[Stored data]
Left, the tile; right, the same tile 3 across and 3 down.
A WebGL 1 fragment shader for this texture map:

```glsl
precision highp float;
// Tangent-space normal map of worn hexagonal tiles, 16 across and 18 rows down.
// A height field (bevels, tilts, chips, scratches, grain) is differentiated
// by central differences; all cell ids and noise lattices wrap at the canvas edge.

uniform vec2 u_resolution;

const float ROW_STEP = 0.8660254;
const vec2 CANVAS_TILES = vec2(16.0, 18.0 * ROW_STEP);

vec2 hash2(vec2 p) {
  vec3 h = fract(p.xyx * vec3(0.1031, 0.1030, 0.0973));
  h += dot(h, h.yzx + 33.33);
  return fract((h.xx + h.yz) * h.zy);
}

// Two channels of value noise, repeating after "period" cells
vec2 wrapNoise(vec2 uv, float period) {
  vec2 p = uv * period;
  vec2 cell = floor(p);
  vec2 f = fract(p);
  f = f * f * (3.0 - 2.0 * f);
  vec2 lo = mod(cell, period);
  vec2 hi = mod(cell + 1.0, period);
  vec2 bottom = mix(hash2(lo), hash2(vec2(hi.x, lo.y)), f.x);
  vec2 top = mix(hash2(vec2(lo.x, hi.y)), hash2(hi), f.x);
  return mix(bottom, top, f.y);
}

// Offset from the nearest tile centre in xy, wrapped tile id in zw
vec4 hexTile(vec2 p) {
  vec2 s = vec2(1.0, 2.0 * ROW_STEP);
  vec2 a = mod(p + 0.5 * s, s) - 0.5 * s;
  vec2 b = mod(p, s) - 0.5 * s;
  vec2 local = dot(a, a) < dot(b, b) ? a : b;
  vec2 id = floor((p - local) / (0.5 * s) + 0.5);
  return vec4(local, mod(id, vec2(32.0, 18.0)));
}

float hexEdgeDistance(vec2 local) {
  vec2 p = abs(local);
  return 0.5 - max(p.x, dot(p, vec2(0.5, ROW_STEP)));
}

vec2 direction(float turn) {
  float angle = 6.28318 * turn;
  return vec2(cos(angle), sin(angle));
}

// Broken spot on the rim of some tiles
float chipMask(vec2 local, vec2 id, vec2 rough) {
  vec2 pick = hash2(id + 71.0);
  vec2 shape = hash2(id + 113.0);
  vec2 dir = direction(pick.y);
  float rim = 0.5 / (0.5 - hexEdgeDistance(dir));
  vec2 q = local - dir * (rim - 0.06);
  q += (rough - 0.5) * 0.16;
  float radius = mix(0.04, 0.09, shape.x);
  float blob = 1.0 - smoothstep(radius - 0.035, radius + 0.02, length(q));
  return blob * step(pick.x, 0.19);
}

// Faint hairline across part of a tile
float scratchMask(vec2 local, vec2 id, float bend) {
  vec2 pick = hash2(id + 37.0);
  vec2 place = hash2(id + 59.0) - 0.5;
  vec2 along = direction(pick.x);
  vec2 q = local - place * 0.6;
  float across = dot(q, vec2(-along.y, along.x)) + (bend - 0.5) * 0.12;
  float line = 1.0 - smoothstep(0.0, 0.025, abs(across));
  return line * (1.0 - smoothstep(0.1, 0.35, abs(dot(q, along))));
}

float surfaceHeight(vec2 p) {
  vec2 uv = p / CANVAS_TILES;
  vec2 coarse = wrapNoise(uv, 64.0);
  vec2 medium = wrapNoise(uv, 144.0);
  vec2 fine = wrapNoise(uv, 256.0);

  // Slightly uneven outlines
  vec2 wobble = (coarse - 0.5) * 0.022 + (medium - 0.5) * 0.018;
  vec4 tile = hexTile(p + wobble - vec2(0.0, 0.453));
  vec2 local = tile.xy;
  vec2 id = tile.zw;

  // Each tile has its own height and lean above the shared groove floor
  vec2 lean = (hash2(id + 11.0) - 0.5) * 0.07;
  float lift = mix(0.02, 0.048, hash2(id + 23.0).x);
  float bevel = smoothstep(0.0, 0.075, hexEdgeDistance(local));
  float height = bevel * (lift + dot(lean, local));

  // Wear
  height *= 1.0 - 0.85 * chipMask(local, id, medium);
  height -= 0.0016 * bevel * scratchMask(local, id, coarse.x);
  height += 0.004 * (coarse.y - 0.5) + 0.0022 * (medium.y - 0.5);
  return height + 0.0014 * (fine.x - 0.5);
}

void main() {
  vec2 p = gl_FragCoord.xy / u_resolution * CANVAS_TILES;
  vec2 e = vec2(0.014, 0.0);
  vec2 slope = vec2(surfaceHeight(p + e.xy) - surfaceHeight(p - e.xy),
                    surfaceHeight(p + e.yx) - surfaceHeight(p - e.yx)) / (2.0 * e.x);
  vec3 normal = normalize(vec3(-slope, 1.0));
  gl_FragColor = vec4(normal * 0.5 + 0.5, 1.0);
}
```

● What is being asked
Scan the lines above for "floor" and state how many match, nothing more.

● Expected answer
3